§ WHAT TO PRODUCE
Give again, exactly as written, each line of the material below starting at the line that contains "348L116 344 121" and ending at the line that contains "418Q705 407 718". Both ends count, and no other line does.
<<<<
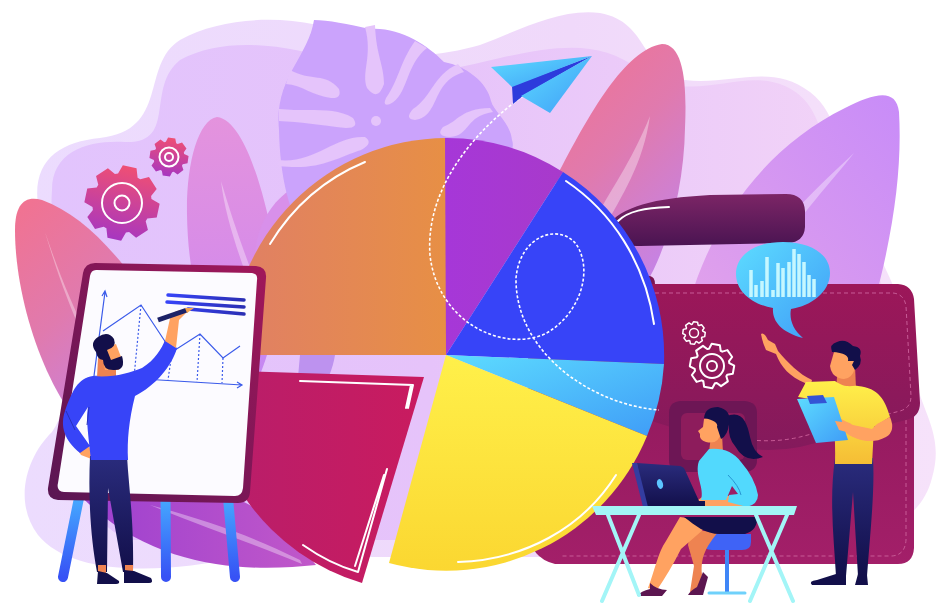
<!DOCTYPE html>
<html lang="en">
<head>
<meta charset="utf-8">
<title>Business statistics illustration</title>
<style>
:root{--navy:#1c2267;--ink:#120f4a;--blue:#3744f8;--cyan:#52d9fd;--skin:#ffa261;--skin-dark:#ee8351;--wine:#8a1a58;--berry:#c11c64;--yellow:#fee93d;--ice:#a3f5f7;--lilac:#cba3fc}
html,body{margin:0;background:#fff;overflow:hidden}
svg{display:block;width:941px;height:612px}
.line{fill:none;stroke:#fff;stroke-width:2;stroke-linecap:round;stroke-linejoin:round}
.dash{fill:none;stroke:#fff;stroke-width:1.6;stroke-dasharray:3 2}
.stitch{fill:none;stroke:#c75b96;stroke-width:1;stroke-dasharray:4 3}
.skin{fill:var(--skin)}
.skin-dark{fill:var(--skin-dark)}
.ink{fill:var(--ink)}
.chart{fill:none;stroke:#3b5bea;stroke-width:1.2}
.vein{fill:#fff;opacity:.35}
</style>
</head>
<body>
<svg viewBox="0 0 941 612" role="img" aria-label="People analysing a giant pie chart beside a flip chart and a briefcase">
<defs>
<linearGradient id="cloud" x1="0" x2="1"><stop stop-color="#e2c4fd"/><stop offset=".45" stop-color="#e6c3fa"/><stop offset="1" stop-color="#f3d5f7"/></linearGradient>
<linearGradient id="cloudPale" x1="0" x2="1"><stop stop-color="#ecdcfe"/><stop offset=".6" stop-color="#f0d9fa"/><stop offset="1" stop-color="#f6e2fa"/></linearGradient>
<linearGradient id="leafRed" x1="0" y1="0" x2=".5" y2="1"><stop stop-color="#f2728f"/><stop offset=".5" stop-color="#e07aae"/><stop offset="1" stop-color="#c583e6"/></linearGradient>
<linearGradient id="leafPink" x1="0" y1="0" x2="0" y2="1"><stop stop-color="#e493dd"/><stop offset=".6" stop-color="#d58bea"/><stop offset="1" stop-color="#bf86f5"/></linearGradient>
<linearGradient id="leafViolet" x1="1" y1="0" x2="0" y2="1"><stop stop-color="#c88cf8"/><stop offset="1" stop-color="#e3a3ea"/></linearGradient>
<linearGradient id="leafLow" x1="0" x2="1"><stop stop-color="#9b3fd0"/><stop offset="1" stop-color="#c158c9"/></linearGradient>
<linearGradient id="gearFill" x1="0" y1="0" x2="0" y2="1"><stop stop-color="#ef4f74"/><stop offset="1" stop-color="#a736c0"/></linearGradient>
<linearGradient id="orange" x1="0" x2="1"><stop stop-color="#e07f66"/><stop offset="1" stop-color="#e78f45"/></linearGradient>
<linearGradient id="purple" x1="0" x2="1"><stop stop-color="#a637d8"/><stop offset="1" stop-color="#a83acb"/></linearGradient>
<linearGradient id="sun" x1="0" y1="0" x2="0" y2="1"><stop stop-color="#fff04a"/><stop offset="1" stop-color="#fbd731"/></linearGradient>
<linearGradient id="sky" x1="0" y1="0" x2="1" y2="1"><stop stop-color="#5ddcff"/><stop offset="1" stop-color="#3f9cf7"/></linearGradient>
<linearGradient id="berrySlice" x1="0" x2="1"><stop stop-color="#b71e6b"/><stop offset="1" stop-color="#c91b5f"/></linearGradient>
<linearGradient id="bag" x1="0" y1="0" x2="0" y2="1"><stop stop-color="#8b1758"/><stop offset="1" stop-color="#a31f69"/></linearGradient>
<linearGradient id="flap" x1="0" y1="0" x2="0" y2="1"><stop stop-color="#9c1759"/><stop offset="1" stop-color="#841a5c"/></linearGradient>
<linearGradient id="handle" x1="0" y1="0" x2="0" y2="1"><stop stop-color="#7c2566"/><stop offset="1" stop-color="#4a1452"/></linearGradient>
<linearGradient id="frame" x1="1" y1="0" x2="0" y2="1"><stop stop-color="#a1175a"/><stop offset="1" stop-color="#591653"/></linearGradient>
<linearGradient id="leg" x1="0" y1="0" x2="0" y2="1"><stop stop-color="#45a9ff"/><stop offset="1" stop-color="#3752f5"/></linearGradient>
<linearGradient id="trousers" x1="0" y1="0" x2="0" y2="1"><stop stop-color="#2a2c7d"/><stop offset="1" stop-color="#120f4a"/></linearGradient>
<linearGradient id="shirt" x1="0" y1="0" x2="0" y2="1"><stop stop-color="#fff04a"/><stop offset="1" stop-color="#f5bd35"/></linearGradient>
<linearGradient id="pen" x1="0" x2="1"><stop stop-color="#3744f8"/><stop offset="1" stop-color="#2b2fb4"/></linearGradient>
<path id="gear" d="M-10-28L-7-37H7L10-28 13-27 21-31 31-21 27-13 28-10 37-7V7L28 10 27 13 31 21 21 31 13 27 10 28 7 37H-7L-10 28-13 27-21 31-31 21-27 13-28 10-37 7V-7L-28-10-27-13-31-21-21-31-13-27Z"/>
</defs>

<g id="background">
<path fill="url(#cloudPale)" d="M38 205C32 160 60 142 100 138C170 130 140 65 180 40C230 12 310 15 355 38C400 62 440 56 480 45C520 30 560 8 600 13C650 22 640 72 685 80C730 86 770 62 810 92C840 115 836 150 850 190C870 250 905 285 912 360C917 410 946 430 932 478C918 535 840 555 760 557H240C160 575 70 575 38 535C12 500 28 455 52 432C85 385 50 290 38 205Z"/>
<path fill="url(#cloud)" d="M52 190C52 150 90 140 125 142C178 144 145 88 180 60C225 35 290 45 340 62C400 82 440 72 500 58C560 45 600 40 640 70C690 108 740 66 785 86C830 106 820 160 845 205C870 250 896 300 896 380V540H130C70 520 80 430 74 370C70 300 48 240 52 190Z"/>
</g>

<g id="leaves">
<path fill="url(#leafRed)" d="M15 230C15 205 24 195 42 200C75 212 105 240 135 280C175 335 160 430 110 452C55 420 15 310 15 230Z"/>
<path class="vein" d="M45 232C65 300 90 360 130 420L138 418C95 360 68 300 45 232Z"/>
<path fill="url(#leafPink)" d="M187 215C186 165 198 120 217 117C243 120 262 185 272 235C285 300 270 370 245 400C205 355 188 280 187 215Z"/>
<path class="vein" d="M221 181C226 225 245 270 262 320L270 318C250 270 234 225 221 181Z"/>
<path fill="#d890ea" d="M255 260C255 215 285 183 322 177C352 180 350 240 325 300L260 350Z"/>
<path class="vein" d="M314 208C298 240 280 270 274 310L282 309C285 270 302 240 314 208Z"/>
<path fill="url(#leafRed)" d="M556 178C590 112 625 50 662 44C684 44 687 85 685 128C684 190 666 265 628 310L560 270Z"/>
<path class="vein" d="M650 116C630 165 610 190 592 225L602 232C622 195 643 165 650 116Z"/>
<path fill="url(#leafViolet)" d="M690 300C715 215 770 145 845 108C875 93 896 88 899 112C902 165 895 225 875 300L750 340Z"/>
<path class="vein" d="M854 153C815 190 780 220 757 270L768 273C785 230 820 196 854 153Z"/>
<path fill="url(#leafLow)" d="M75 490C130 480 190 480 240 500C280 520 300 545 316 565C250 572 150 572 75 490Z"/>
<path class="vein" d="M150 505C205 520 250 535 300 560L302 564C250 542 205 528 150 505Z"/>
<path fill="#bd92ef" d="M300 355H335C330 385 315 400 295 410Z"/>
<g id="monstera">
<path fill="var(--lilac)" d="M314 20C308 58 274 78 279 130C280 175 288 215 310 245H445C470 200 520 160 512 140C510 122 494 112 491 101C487 82 466 66 444 62C427 45 400 27 370 29C348 24 328 20 314 20Z"/>
<g fill="#e5c4fb">
<path d="M375 25C376 55 384 65 384 84Q378 102 367 88C361 72 373 56 365 27Z"/>
<path d="M415 41C400 62 398 82 386 98Q382 107 390 104C408 96 405 65 427 48Z"/>
<path d="M458 64C433 75 432 97 413 109Q404 119 415 120C441 116 430 82 464 72Z"/>
<path d="M290 70C312 82 325 72 339 89Q342 99 331 98C313 96 302 85 286 84Z"/>
<path d="M279 109C310 112 334 106 353 118Q360 128 346 128C320 125 300 122 279 121Z"/>
<path d="M278 160C315 164 335 135 365 137Q374 143 361 150C336 158 319 171 279 166Z"/>
<path d="M490 108C460 109 459 121 443 127Q435 136 450 137C470 136 465 116 493 112Z"/>
<circle cx="376" cy="121" r="5"/>
</g>
</g>
</g>

<g id="gears">
<use href="#gear" fill="url(#gearFill)" transform="translate(122 203) rotate(12)"/>
<g class="line"><circle cx="122" cy="203" r="20"/><circle cx="122" cy="203" r="7.5"/></g>
<use href="#gear" fill="url(#gearFill)" transform="translate(169 157) rotate(8) scale(.52)"/>
<g class="line" stroke-width="1.5"><circle cx="169" cy="157" r="9.5"/><circle cx="169" cy="157" r="4"/></g>
</g>

<g id="briefcase">
<path fill="url(#handle)" d="M608 226C620 207 654 198 710 195L786 194Q804 194 805 211V227Q804 242 788 243L640 246Q610 247 608 226Z"/>
<path class="line" stroke-width="1.3" d="M618 221C628 211 645 208 669 207"/>
<path fill="url(#bag)" d="M528 300H914V548Q913 564 898 564H555Q530 558 528 530Z"/>
<path class="stitch" d="M906 420V540Q905 555 892 556H560"/>
<path fill="#7a1552" d="M640 276H650Q655 277 655 284V330H640Z"/>
<path fill="url(#flap)" d="M600 284H898Q912 285 914 299L920 403Q920 417 906 420L800 447Q770 453 735 447L600 405Z"/>
<path class="stitch" d="M655 293H893Q904 294 906 306L911 396Q911 408 900 411L800 437Q770 444 736 438"/>
<path fill="#6d1655" d="M680 401H745Q757 402 757 413V460Q757 471 745 472H680Q669 471 669 460V413Q669 402 680 401Z"/>
<rect x="681" y="413" width="64" height="47" rx="6" fill="#8d1c5c"/>
<g class="line">
<use href="#gear" transform="translate(712 366) rotate(10) scale(.59)" stroke-width="3.4"/>
<circle cx="712" cy="366" r="12"/><circle cx="712" cy="366" r="5"/>
<use href="#gear" transform="translate(694 333) rotate(8) scale(.3)" stroke-width="5"/>
<circle cx="694" cy="333" r="4.5" stroke-width="1.5"/>
</g>
</g>

<g id="pie-chart">
<path fill="url(#orange)" d="M446 355V138A217 217 0 0 0 230 355Z"/>
<path fill="url(#purple)" d="M446 355L445 138A217 217 0 0 1 563 172Z"/>
<path fill="var(--blue)" d="M446 355L563 172A217 217 0 0 1 664 364Z"/>
<path fill="url(#sky)" d="M446 355L664 364A217 217 0 0 1 647 436Z"/>
<path fill="url(#sun)" d="M446 355L647 436A217 217 0 0 1 389 563Z"/>
<path fill="url(#berrySlice)" d="M424 377L362 583A217 217 0 0 1 207 370Z"/>
<g class="line">
<path d="M270 244C292 208 324 179 365 162"/>
<path d="M566 181C612 212 645 262 654 324"/>
<path d="M616 475C582 529 523 560 458 562"/>
<path d="M300 381L413 385L408 408M411 385L406 408M387 469L358 572C337 566 320 557 303 545M384 475L355 566"/>
</g>
</g>

<g id="paper-plane">
<path class="dash" d="M523 96C478 128 425 186 430 255C437 320 500 353 545 334C580 315 594 270 576 244C559 223 520 235 516 278C515 350 588 404 659 410"/>
<path fill="#2d3bdc" d="M592 56L512 86L513 104L524 95Z"/>
<path fill="url(#sky)" d="M491 67L592 56L512 87Z"/>
<path fill="url(#sky)" d="M592 56L550 113L521 96Z"/>
</g>

<g id="flip-chart">
<g stroke="url(#leg)" stroke-width="10" stroke-linecap="round" fill="none"><path d="M79 498L63 577M165.500 498L166 577M228 498L235 577"/></g>
<path fill="url(#frame)" d="M95 263L256 266Q267 267 266 278L250 492Q249 503 238 503L58 500Q47 499 48 488L83 273Q85 263 95 263Z"/>
<path fill="#fcfbff" d="M96 270L252 273Q258 274 257 280L243 488Q242 496 235 496L64 492Q56 491 58 483L90 276Q91 270 96 270Z"/>
<g class="chart">
<path d="M105 292L94 376L242 385M102 296L105 291 107 297M237 382L242 385 237 388"/>
<path d="M103 331L141 305L172 352L200 334L223 358L240 346"/>
<path stroke-dasharray="2 2" d="M141 305L134 377M172 352L168 380M200 334L197 382M223 358L222 383"/>
</g>
<path stroke="url(#pen)" stroke-width="3.500" stroke-linecap="round" d="M168 295L244 300M167 302L244 307M188 309L244 314"/>
</g>

<g id="presenter">
<path class="skin" d="M74 431L89 446 94 460 81 455 66 432Z"/>
<path fill="url(#trousers)" d="M90 456H127C129 490 134 520 133 572H123L108 488L107 572H97C91 540 88 500 90 456Z"/>
<path class="skin-dark" d="M98 565H106V574H98ZM125 565H133V573H125Z"/>
<path class="ink" d="M98 571L107 573 119 581Q120 584 116 584H97ZM124 570L134 571 151 578Q154 583 149 583H124Z"/>
<path class="skin-dark" d="M98 358L116 362 116 378H97Z"/>
<path fill="var(--blue)" d="M93 376C112 378 130 373 142 368C155 360 162 348 165 340L177 348C172 366 155 386 135 396C129 420 127 440 128 460H91C88 432 86 420 88 407L76 426 90 446 80 453C64 440 60 426 65 411C72 391 78 378 93 376Z"/>
<path class="skin" d="M165 341L169 323Q170 312 180 310L187 312 179 320 176 348Z"/>
<path stroke="var(--navy)" stroke-width="5" d="M158 320L187 310"/>
<path fill="#f5a34c" d="M185 308L194 308 187 313Z"/>
<path class="skin" d="M100 348L116 344 121 357 119 370H105Z"/>
<path class="ink" d="M96 352Q89 343 98 337Q108 330 114 339Q117 347 107 350L111 360 122 356Q126 370 115 370Q103 371 103 360Q97 359 96 352Z"/>
<path d="M66 411L75 430M89 407L87 425" stroke="#2630bd"/>
</g>

<g id="speech-bubble">
<path fill="url(#sky)" d="M783 242C812 242 830 255 830 273C830 292 811 306 791 309C789 319 793 330 803 338C780 332 772 320 773 308C751 304 736 291 736 274C736 255 755 242 783 242Z"/>
<path fill="none" stroke="#c5f7ff" stroke-width="3.500" d="M751 297V270M756 297V285M762 297V281M767 297V257M773 297V290M778 297V263M783 297V268M789 297V262M794 297V249M799 297V254M804 297V262M809 297V275M814 297V279"/>
</g>

<g id="stool" fill="none" stroke="#3f86f7">
<path stroke-width="4" d="M727 548V592"/><path stroke="#6fd1fb" stroke-width="3" stroke-linecap="round" d="M709 593H745"/>
<path fill="#3f63f6" stroke="none" d="M703 534H751V542Q751 550 742 550H712Q703 550 703 542Z"/>
</g>

<g id="analyst">
<path class="skin-dark" d="M690 530L718 532C708 545 700 555 702 575L697 592H690L694 566 688 545Z"/>
<path class="skin" d="M680 517L712 522L681 549C673 565 665 578 657 590L648 588C655 570 658 552 666 541Z"/>
<path fill="#5c1650" d="M650 583Q657 590 667 590L662 596H637Q641 591 650 589ZM703 572L708 577 703 595H688Q690 591 697 587Z"/>
<path class="ink" d="M684 517H757Q758 530 745 534H720C705 534 696 526 684 517Z"/>
<path class="ink" d="M725 417C741 409 747 421 750 437Q753 452 763 457Q745 464 735 446Q728 438 729 426Z"/>
<path class="skin-dark" d="M711 436L722 434 723 453 709 452Z"/>
<path class="skin" d="M704 419Q720 415 721 432Q719 445 706 442Q699 440 700 434L698 431 703 427Z"/>
<path class="ink" d="M704 418Q705 407 718 407Q732 410 729 424Q728 435 721 439L717 427Q719 421 704 418Z"/>
<path class="skin" d="M716 495L745 497 748 506H701L698 500 705 495Z"/>
<path fill="var(--cyan)" d="M709 449Q730 447 741 462Q755 478 758 495Q758 504 747 507L728 502 729 495 738 494 732 486 726 500H701C705 488 694 475 699 461Z"/>
<path d="M728 475Q739 486 741 495" fill="none" stroke="#2796d3"/>
</g>

<g id="desk">
<path fill="url(#trousers)" d="M637 463L680 466Q684 467 685 470L699 501H705V507H645Z"/>
<path fill="#343da0" d="M632 463H637L648 507H643Z"/>
<ellipse cx="660" cy="484" rx="3" ry="5" fill="#5cc5ff" transform="rotate(-15 660 484)"/>
<path fill="none" stroke="var(--ice)" stroke-width="4" stroke-linecap="round" d="M639 515L602 601M608 515L639 595M787 515L750 601M756 515L793 601"/>
<path fill="var(--ice)" d="M592 506H797L794 515H596Z"/>
</g>

<g id="consultant">
<path class="skin-dark" d="M837 563H844V577H837ZM858 563H866V577H858Z"/>
<path fill="url(#trousers)" d="M835 458H873C875 490 870 535 867 576H858L853 492L846 576H836C834 540 829 500 835 458Z"/>
<path class="ink" d="M836 574L846 574V585H812Q808 581 817 580ZM858 574L867 575 868 585H855Z"/>
<path class="skin" d="M805 383C790 377 781 367 776 354L766 350Q762 341 761 334Q764 332 768 340L775 344 778 351C788 363 799 374 812 380L808 396Z"/>
<path class="skin-dark" d="M838 367L855 366 856 388H836Z"/>
<path fill="url(#shirt)" d="M806 382L835 381C846 389 852 385 858 386C879 388 885 400 890 417L874 427 872 464H835C836 435 833 414 829 402L798 397Z"/>
<path class="skin" d="M877 424L890 417Q896 431 886 437C872 445 856 440 846 433L833 427Q831 420 841 419L853 425 872 429Z"/>
<path class="skin" d="M834 352L852 350 855 368Q851 382 839 378Q831 375 830 366Z"/>
<path class="ink" d="M832 352Q829 344 837 342Q845 338 853 346Q863 347 860 356Q863 364 855 370L852 365 854 361H848Q850 353 832 352Z"/>
<path fill="url(#sky)" d="M797 399L834 397 848 440 816 443Z"/>
<path fill="#3454d5" d="M807 396L823 395 827 403 810 404Z"/>
<path class="skin" d="M835 421L850 423 858 435 839 430Z"/>
</g>
</svg>
</body>
</html>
>>>>
§ RESPONSE AREA
<path class="skin" d="M100 348L116 344 121 357 119 370H105Z"/>
<path class="ink" d="M96 352Q89 343 98 337Q108 330 114 339Q117 347 107 350L111 360 122 356Q126 370 115 370Q103 371 103 360Q97 359 96 352Z"/>
<path d="M66 411L75 430M89 407L87 425" stroke="#2630bd"/>
</g>

<g id="speech-bubble">
<path fill="url(#sky)" d="M783 242C812 242 830 255 830 273C830 292 811 306 791 309C789 319 793 330 803 338C780 332 772 320 773 308C751 304 736 291 736 274C736 255 755 242 783 242Z"/>
<path fill="none" stroke="#c5f7ff" stroke-width="3.500" d="M751 297V270M756 297V285M762 297V281M767 297V257M773 297V290M778 297V263M783 297V268M789 297V262M794 297V249M799 297V254M804 297V262M809 297V275M814 297V279"/>
</g>

<g id="stool" fill="none" stroke="#3f86f7">
<path stroke-width="4" d="M727 548V592"/><path stroke="#6fd1fb" stroke-width="3" stroke-linecap="round" d="M709 593H745"/>
<path fill="#3f63f6" stroke="none" d="M703 534H751V542Q751 550 742 550H712Q703 550 703 542Z"/>
</g>

<g id="analyst">
<path class="skin-dark" d="M690 530L718 532C708 545 700 555 702 575L697 592H690L694 566 688 545Z"/>
<path class="skin" d="M680 517L712 522L681 549C673 565 665 578 657 590L648 588C655 570 658 552 666 541Z"/>
<path fill="#5c1650" d="M650 583Q657 590 667 590L662 596H637Q641 591 650 589ZM703 572L708 577 703 595H688Q690 591 697 587Z"/>
<path class="ink" d="M684 517H757Q758 530 745 534H720C705 534 696 526 684 517Z"/>
<path class="ink" d="M725 417C741 409 747 421 750 437Q753 452 763 457Q745 464 735 446Q728 438 729 426Z"/>
<path class="skin-dark" d="M711 436L722 434 723 453 709 452Z"/>
<path class="skin" d="M704 419Q720 415 721 432Q719 445 706 442Q699 440 700 434L698 431 703 427Z"/>
<path class="ink" d="M704 418Q705 407 718 407Q732 410 729 424Q728 435 721 439L717 427Q719 421 704 418Z"/>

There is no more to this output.